***** PROVIDED MATERIAL
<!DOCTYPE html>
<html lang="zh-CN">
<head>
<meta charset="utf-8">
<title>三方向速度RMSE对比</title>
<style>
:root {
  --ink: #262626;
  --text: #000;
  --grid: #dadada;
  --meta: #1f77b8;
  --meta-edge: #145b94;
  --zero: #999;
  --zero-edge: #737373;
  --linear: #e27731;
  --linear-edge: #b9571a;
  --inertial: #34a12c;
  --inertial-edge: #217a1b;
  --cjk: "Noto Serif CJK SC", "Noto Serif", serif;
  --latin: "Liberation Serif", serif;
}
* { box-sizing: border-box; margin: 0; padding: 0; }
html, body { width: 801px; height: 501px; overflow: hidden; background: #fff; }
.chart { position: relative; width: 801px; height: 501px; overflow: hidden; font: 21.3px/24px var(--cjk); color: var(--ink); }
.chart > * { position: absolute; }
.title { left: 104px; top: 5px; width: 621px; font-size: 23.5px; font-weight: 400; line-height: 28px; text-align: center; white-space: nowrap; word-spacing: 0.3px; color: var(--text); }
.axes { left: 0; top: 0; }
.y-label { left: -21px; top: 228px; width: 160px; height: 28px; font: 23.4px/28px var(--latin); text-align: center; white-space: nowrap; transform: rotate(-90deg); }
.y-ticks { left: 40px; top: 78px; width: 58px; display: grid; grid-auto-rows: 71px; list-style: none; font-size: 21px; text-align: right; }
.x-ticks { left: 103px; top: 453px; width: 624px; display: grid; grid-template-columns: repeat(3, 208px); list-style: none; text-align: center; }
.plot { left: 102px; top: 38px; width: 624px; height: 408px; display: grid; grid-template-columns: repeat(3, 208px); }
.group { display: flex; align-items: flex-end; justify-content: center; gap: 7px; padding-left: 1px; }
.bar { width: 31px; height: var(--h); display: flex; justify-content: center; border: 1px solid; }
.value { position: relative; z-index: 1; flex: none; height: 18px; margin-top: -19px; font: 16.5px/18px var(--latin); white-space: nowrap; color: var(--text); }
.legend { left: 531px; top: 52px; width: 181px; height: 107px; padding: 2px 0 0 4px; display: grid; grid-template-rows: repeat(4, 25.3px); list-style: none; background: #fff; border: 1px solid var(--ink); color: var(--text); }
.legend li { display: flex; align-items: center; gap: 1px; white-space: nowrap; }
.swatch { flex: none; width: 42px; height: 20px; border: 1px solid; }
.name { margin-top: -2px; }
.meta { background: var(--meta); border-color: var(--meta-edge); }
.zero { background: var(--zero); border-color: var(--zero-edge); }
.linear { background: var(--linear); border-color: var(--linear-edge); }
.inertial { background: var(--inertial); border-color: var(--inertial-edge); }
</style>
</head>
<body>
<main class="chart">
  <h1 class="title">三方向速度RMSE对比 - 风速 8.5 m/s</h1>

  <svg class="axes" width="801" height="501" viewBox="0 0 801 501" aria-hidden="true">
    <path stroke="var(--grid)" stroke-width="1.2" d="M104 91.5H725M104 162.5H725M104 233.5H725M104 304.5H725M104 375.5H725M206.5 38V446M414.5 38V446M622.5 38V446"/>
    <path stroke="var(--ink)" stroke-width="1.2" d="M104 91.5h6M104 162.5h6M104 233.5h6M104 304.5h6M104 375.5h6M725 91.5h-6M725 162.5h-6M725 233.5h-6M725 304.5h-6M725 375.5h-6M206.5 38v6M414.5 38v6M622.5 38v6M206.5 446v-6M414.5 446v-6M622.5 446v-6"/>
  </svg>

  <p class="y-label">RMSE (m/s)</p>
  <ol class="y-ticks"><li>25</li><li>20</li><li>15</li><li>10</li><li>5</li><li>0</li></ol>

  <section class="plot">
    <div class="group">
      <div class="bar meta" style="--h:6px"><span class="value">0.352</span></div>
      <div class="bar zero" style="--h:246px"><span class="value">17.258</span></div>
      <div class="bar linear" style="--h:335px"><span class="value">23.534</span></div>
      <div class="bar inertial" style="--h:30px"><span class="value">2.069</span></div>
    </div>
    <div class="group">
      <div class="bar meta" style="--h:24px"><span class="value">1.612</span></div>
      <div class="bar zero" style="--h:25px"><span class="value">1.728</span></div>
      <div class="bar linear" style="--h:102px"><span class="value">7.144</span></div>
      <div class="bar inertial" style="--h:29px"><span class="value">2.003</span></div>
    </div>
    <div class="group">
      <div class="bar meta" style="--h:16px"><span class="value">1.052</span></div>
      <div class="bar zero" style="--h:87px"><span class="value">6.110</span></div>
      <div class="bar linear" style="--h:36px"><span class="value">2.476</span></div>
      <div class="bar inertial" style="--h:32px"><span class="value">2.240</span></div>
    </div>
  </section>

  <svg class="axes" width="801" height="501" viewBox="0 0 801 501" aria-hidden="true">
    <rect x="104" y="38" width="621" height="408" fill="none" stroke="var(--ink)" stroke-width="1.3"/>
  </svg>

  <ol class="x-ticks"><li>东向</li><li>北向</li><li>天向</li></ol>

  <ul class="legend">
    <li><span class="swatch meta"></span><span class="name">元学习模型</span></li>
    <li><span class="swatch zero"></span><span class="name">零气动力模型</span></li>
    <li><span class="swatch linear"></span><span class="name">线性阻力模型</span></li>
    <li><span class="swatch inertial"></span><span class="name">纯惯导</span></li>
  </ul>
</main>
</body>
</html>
**********
• **TASK DETAILS**: What is wanted is an exact copy of the data.

• **OUTPUT OF THE TASK**:
<!DOCTYPE html>
<html lang="zh-CN">
<head>
<meta charset="utf-8">
<title>三方向速度RMSE对比</title>
<style>
:root {
  --ink: #262626;
  --text: #000;
  --grid: #dadada;
  --meta: #1f77b8;
  --meta-edge: #145b94;
  --zero: #999;
  --zero-edge: #737373;
  --linear: #e27731;
  --linear-edge: #b9571a;
  --inertial: #34a12c;
  --inertial-edge: #217a1b;
  --cjk: "Noto Serif CJK SC", "Noto Serif", serif;
  --latin: "Liberation Serif", serif;
}
* { box-sizing: border-box; margin: 0; padding: 0; }
html, body { width: 801px; height: 501px; overflow: hidden; background: #fff; }
.chart { position: relative; width: 801px; height: 501px; overflow: hidden; font: 21.3px/24px var(--cjk); color: var(--ink); }
.chart > * { position: absolute; }
.title { left: 104px; top: 5px; width: 621px; font-size: 23.5px; font-weight: 400; line-height: 28px; text-align: center; white-space: nowrap; word-spacing: 0.3px; color: var(--text); }
.axes { left: 0; top: 0; }
.y-label { left: -21px; top: 228px; width: 160px; height: 28px; font: 23.4px/28px var(--latin); text-align: center; white-space: nowrap; transform: rotate(-90deg); }
.y-ticks { left: 40px; top: 78px; width: 58px; display: grid; grid-auto-rows: 71px; list-style: none; font-size: 21px; text-align: right; }
.x-ticks { left: 103px; top: 453px; width: 624px; display: grid; grid-template-columns: repeat(3, 208px); list-style: none; text-align: center; }
.plot { left: 102px; top: 38px; width: 624px; height: 408px; display: grid; grid-template-columns: repeat(3, 208px); }
.group { display: flex; align-items: flex-end; justify-content: center; gap: 7px; padding-left: 1px; }
.bar { width: 31px; height: var(--h); display: flex; justify-content: center; border: 1px solid; }
.value { position: relative; z-index: 1; flex: none; height: 18px; margin-top: -19px; font: 16.5px/18px var(--latin); white-space: nowrap; color: var(--text); }
.legend { left: 531px; top: 52px; width: 181px; height: 107px; padding: 2px 0 0 4px; display: grid; grid-template-rows: repeat(4, 25.3px); list-style: none; background: #fff; border: 1px solid var(--ink); color: var(--text); }
.legend li { display: flex; align-items: center; gap: 1px; white-space: nowrap; }
.swatch { flex: none; width: 42px; height: 20px; border: 1px solid; }
.name { margin-top: -2px; }
.meta { background: var(--meta); border-color: var(--meta-edge); }
.zero { background: var(--zero); border-color: var(--zero-edge); }
.linear { background: var(--linear); border-color: var(--linear-edge); }
.inertial { background: var(--inertial); border-color: var(--inertial-edge); }
</style>
</head>
<body>
<main class="chart">
  <h1 class="title">三方向速度RMSE对比 - 风速 8.5 m/s</h1>

  <svg class="axes" width="801" height="501" viewBox="0 0 801 501" aria-hidden="true">
    <path stroke="var(--grid)" stroke-width="1.2" d="M104 91.5H725M104 162.5H725M104 233.5H725M104 304.5H725M104 375.5H725M206.5 38V446M414.5 38V446M622.5 38V446"/>
    <path stroke="var(--ink)" stroke-width="1.2" d="M104 91.5h6M104 162.5h6M104 233.5h6M104 304.5h6M104 375.5h6M725 91.5h-6M725 162.5h-6M725 233.5h-6M725 304.5h-6M725 375.5h-6M206.5 38v6M414.5 38v6M622.5 38v6M206.5 446v-6M414.5 446v-6M622.5 446v-6"/>
  </svg>

  <p class="y-label">RMSE (m/s)</p>
  <ol class="y-ticks"><li>25</li><li>20</li><li>15</li><li>10</li><li>5</li><li>0</li></ol>

  <section class="plot">
    <div class="group">
      <div class="bar meta" style="--h:6px"><span class="value">0.352</span></div>
      <div class="bar zero" style="--h:246px"><span class="value">17.258</span></div>
      <div class="bar linear" style="--h:335px"><span class="value">23.534</span></div>
      <div class="bar inertial" style="--h:30px"><span class="value">2.069</span></div>
    </div>
    <div class="group">
      <div class="bar meta" style="--h:24px"><span class="value">1.612</span></div>
      <div class="bar zero" style="--h:25px"><span class="value">1.728</span></div>
      <div class="bar linear" style="--h:102px"><span class="value">7.144</span></div>
      <div class="bar inertial" style="--h:29px"><span class="value">2.003</span></div>
    </div>
    <div class="group">
      <div class="bar meta" style="--h:16px"><span class="value">1.052</span></div>
      <div class="bar zero" style="--h:87px"><span class="value">6.110</span></div>
      <div class="bar linear" style="--h:36px"><span class="value">2.476</span></div>
      <div class="bar inertial" style="--h:32px"><span class="value">2.240</span></div>
    </div>
  </section>

  <svg class="axes" width="801" height="501" viewBox="0 0 801 501" aria-hidden="true">
    <rect x="104" y="38" width="621" height="408" fill="none" stroke="var(--ink)" stroke-width="1.3"/>
  </svg>

  <ol class="x-ticks"><li>东向</li><li>北向</li><li>天向</li></ol>

  <ul class="legend">
    <li><span class="swatch meta"></span><span class="name">元学习模型</span></li>
    <li><span class="swatch zero"></span><span class="name">零气动力模型</span></li>
    <li><span class="swatch linear"></span><span class="name">线性阻力模型</span></li>
    <li><span class="swatch inertial"></span><span class="name">纯惯导</span></li>
  </ul>
</main>
</body>
</html>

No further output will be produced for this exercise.